The onselect event fires when the target element has its text selected (highlighted by the user). It is commonly used to alter or save the portion of text that the user selects, as well as Rich Text Editor programming.

The onselect attribute is used in forms, specifically on the text input and textarea form controls. When the user selects any text inside these elements, either by clicking and dragging the cursor, or using keyboard text selection commands (such as pressing Shift + Right arrow key), the onselect attribute captures this event.

Execute a JavaScript when some text has been selected:

<input type="text" onselect="myFunction()">

onBlur

Executes JavaScript whenever a user moves with the mouse the focus away from an element within a form. In other words, whenever a person first clicks an element, and then clicks anywhere outside of it.

Use the focus events to determine when to prepare an object to receive or validate input from the user.
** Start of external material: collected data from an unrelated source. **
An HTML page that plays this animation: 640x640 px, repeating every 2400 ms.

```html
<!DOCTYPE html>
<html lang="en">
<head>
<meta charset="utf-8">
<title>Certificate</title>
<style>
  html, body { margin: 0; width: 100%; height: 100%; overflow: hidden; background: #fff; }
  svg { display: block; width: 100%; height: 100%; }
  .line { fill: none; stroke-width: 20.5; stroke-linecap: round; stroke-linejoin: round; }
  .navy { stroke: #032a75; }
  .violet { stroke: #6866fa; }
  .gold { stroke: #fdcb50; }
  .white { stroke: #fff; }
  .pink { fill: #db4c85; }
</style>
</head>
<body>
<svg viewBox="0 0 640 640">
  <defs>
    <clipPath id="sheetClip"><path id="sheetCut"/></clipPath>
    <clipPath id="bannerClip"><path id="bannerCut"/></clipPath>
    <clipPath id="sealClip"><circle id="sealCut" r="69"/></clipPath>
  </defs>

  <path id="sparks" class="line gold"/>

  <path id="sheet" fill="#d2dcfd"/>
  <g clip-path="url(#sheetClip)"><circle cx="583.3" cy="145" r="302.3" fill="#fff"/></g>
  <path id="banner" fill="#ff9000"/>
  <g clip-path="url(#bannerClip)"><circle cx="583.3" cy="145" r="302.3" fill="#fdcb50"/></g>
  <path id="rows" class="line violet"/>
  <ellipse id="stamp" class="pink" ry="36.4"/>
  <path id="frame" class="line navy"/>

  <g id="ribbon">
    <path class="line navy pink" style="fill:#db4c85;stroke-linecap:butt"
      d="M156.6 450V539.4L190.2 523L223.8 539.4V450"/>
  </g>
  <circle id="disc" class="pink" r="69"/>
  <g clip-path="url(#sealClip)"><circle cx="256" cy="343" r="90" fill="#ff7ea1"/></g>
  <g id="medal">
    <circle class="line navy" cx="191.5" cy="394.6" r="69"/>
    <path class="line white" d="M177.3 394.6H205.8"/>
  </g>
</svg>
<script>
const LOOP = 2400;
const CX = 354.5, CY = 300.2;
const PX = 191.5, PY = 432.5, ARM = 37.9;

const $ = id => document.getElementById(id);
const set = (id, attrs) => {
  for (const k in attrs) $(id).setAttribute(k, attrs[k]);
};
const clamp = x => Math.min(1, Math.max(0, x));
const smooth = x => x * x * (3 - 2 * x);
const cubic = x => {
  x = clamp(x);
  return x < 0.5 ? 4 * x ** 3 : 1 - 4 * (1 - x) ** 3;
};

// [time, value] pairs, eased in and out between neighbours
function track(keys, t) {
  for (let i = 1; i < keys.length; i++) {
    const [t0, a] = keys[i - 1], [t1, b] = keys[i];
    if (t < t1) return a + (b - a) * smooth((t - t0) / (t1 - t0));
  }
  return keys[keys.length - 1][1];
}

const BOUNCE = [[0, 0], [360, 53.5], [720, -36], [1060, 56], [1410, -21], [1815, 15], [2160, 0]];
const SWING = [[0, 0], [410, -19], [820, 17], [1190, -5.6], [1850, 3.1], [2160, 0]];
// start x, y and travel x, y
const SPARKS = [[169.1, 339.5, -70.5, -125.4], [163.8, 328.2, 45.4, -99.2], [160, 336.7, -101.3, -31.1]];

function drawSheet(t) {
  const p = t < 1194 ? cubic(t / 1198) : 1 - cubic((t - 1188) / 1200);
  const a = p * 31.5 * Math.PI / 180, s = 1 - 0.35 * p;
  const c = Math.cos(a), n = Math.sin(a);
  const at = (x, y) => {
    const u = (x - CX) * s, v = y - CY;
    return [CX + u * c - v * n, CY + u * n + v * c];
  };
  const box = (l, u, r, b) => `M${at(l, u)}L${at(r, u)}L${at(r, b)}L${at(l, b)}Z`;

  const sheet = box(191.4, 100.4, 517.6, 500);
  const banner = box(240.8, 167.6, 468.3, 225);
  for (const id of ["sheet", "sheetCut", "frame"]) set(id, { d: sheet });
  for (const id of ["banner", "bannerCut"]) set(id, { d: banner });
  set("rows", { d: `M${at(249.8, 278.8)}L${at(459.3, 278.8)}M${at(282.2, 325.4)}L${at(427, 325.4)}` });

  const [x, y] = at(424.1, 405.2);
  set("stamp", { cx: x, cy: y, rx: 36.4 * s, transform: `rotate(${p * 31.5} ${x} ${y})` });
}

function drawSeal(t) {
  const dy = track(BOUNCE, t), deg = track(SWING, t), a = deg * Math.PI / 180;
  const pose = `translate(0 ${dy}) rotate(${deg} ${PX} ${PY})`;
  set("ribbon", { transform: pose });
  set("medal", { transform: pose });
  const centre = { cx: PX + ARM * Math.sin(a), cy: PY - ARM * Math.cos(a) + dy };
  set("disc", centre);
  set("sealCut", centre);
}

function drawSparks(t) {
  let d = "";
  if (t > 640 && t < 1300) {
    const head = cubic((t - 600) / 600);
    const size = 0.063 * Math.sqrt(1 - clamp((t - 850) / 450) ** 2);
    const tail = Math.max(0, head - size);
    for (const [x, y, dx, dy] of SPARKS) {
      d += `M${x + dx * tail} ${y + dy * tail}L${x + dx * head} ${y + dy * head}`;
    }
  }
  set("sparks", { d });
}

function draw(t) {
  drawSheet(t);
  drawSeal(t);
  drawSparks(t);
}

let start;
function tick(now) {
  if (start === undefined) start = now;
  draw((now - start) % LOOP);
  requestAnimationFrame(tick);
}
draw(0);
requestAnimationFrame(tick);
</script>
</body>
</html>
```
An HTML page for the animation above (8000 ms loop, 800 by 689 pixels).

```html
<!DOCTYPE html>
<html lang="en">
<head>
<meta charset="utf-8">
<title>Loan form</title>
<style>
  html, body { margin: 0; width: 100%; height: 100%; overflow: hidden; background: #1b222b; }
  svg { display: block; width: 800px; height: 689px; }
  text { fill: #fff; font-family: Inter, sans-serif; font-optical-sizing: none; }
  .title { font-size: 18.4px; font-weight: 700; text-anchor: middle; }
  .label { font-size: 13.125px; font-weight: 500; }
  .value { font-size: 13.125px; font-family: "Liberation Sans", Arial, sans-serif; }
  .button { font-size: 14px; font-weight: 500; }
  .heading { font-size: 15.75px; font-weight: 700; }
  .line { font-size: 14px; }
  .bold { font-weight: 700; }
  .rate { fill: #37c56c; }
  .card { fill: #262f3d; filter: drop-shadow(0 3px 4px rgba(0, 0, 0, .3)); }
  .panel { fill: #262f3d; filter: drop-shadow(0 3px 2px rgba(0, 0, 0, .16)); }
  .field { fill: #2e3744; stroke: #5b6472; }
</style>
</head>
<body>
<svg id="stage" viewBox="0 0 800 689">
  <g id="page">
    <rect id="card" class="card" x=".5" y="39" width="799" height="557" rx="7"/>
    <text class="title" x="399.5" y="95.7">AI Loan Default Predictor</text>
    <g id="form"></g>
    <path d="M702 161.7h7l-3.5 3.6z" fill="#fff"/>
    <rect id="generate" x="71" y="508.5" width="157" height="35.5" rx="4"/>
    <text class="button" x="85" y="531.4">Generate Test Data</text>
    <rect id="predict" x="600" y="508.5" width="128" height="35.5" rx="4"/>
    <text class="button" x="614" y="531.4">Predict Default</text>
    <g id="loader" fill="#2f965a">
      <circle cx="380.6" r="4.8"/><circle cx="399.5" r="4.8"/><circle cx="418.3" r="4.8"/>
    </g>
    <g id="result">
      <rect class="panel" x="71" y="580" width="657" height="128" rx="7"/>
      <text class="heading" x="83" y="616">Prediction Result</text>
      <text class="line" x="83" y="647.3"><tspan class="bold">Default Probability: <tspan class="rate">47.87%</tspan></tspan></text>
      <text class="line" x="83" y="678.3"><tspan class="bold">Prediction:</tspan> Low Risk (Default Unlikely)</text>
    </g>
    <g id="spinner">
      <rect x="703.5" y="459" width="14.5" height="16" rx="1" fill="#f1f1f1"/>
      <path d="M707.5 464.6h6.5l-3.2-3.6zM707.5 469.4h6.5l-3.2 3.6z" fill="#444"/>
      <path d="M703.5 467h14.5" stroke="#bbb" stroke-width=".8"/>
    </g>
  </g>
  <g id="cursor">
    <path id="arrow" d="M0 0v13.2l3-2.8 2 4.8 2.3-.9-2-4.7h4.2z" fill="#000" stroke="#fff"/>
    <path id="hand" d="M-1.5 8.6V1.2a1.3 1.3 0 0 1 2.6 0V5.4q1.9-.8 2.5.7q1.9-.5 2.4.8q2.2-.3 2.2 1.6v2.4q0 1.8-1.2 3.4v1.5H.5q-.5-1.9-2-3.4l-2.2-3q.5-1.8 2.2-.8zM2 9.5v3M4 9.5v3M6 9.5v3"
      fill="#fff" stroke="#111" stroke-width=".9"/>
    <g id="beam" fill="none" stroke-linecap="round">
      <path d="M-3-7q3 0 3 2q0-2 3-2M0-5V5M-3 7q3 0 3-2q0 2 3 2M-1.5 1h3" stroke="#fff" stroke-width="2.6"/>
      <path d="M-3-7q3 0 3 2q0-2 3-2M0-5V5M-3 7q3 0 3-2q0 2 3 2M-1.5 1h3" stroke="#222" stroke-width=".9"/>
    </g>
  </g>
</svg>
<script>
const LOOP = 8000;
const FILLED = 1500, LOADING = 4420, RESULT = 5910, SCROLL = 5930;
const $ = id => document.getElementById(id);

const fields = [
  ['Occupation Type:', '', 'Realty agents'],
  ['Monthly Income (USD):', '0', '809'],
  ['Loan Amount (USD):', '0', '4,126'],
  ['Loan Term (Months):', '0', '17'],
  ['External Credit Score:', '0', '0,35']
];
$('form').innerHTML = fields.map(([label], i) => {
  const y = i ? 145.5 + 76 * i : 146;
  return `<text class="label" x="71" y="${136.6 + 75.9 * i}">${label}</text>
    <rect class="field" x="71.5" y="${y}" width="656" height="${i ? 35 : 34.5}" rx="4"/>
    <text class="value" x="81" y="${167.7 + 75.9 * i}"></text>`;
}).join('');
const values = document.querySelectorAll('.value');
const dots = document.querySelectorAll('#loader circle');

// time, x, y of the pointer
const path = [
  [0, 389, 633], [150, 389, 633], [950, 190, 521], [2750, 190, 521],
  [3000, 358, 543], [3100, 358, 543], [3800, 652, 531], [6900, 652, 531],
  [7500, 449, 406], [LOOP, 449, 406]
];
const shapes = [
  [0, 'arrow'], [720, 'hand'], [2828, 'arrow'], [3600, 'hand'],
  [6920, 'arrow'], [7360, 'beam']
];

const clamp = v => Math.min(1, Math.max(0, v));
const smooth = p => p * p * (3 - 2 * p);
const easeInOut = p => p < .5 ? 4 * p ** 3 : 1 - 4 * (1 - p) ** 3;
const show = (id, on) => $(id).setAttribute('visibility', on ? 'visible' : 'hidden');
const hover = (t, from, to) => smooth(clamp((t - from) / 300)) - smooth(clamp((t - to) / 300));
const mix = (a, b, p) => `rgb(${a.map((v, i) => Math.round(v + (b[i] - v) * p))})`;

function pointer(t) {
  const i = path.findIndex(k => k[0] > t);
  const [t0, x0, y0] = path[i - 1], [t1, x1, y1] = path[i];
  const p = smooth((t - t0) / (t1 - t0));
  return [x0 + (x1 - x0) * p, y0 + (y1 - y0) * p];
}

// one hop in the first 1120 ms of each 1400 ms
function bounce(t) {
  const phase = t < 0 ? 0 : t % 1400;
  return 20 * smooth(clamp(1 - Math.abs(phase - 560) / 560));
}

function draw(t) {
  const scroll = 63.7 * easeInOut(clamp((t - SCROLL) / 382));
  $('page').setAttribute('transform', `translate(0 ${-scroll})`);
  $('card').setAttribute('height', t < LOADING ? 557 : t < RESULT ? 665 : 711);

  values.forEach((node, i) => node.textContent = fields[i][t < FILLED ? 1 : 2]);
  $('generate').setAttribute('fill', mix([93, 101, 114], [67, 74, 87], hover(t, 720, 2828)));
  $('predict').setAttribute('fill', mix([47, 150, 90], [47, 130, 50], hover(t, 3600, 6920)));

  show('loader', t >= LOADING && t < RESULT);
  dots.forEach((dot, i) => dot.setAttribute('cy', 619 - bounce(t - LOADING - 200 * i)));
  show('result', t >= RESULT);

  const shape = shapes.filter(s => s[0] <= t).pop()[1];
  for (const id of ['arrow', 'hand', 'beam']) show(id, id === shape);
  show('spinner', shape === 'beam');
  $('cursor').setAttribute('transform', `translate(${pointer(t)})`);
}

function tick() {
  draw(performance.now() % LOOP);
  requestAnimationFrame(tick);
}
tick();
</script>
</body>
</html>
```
Actions that invoke the onblur event:

  • Clicking outside the active element.
  • Navigating away from the active element with the TAB or an access key.
  • Switching to another document or application.
  • Invoking the setActive method on a non-active element that can be active.
  • Invoking the focus method on a non-active element that can be active.
  • Invoking the blur method on the active element.
<script>
function emailcheck(){
var string1=document.example.email.value
if (string1.indexOf("@")==-1){
.alert("Please input a valid email address!")
.document.example.email.focus()
.}
}
</script>

<form name="example"><input type="text" size="20" name="email" onblur="emailcheck()">
<strong>Feedback please:</strong>
<textarea name="S1" rows="2" cols="20">
<input type="submit" name="B1" value="Submit">
</form>

HTML4 Events Overview

The following table will show some common and most used javascript events defined in HTML4 standard.

JavaScript Events: onBlur, onChange, onClick, onFocus, onSelect, onSubmit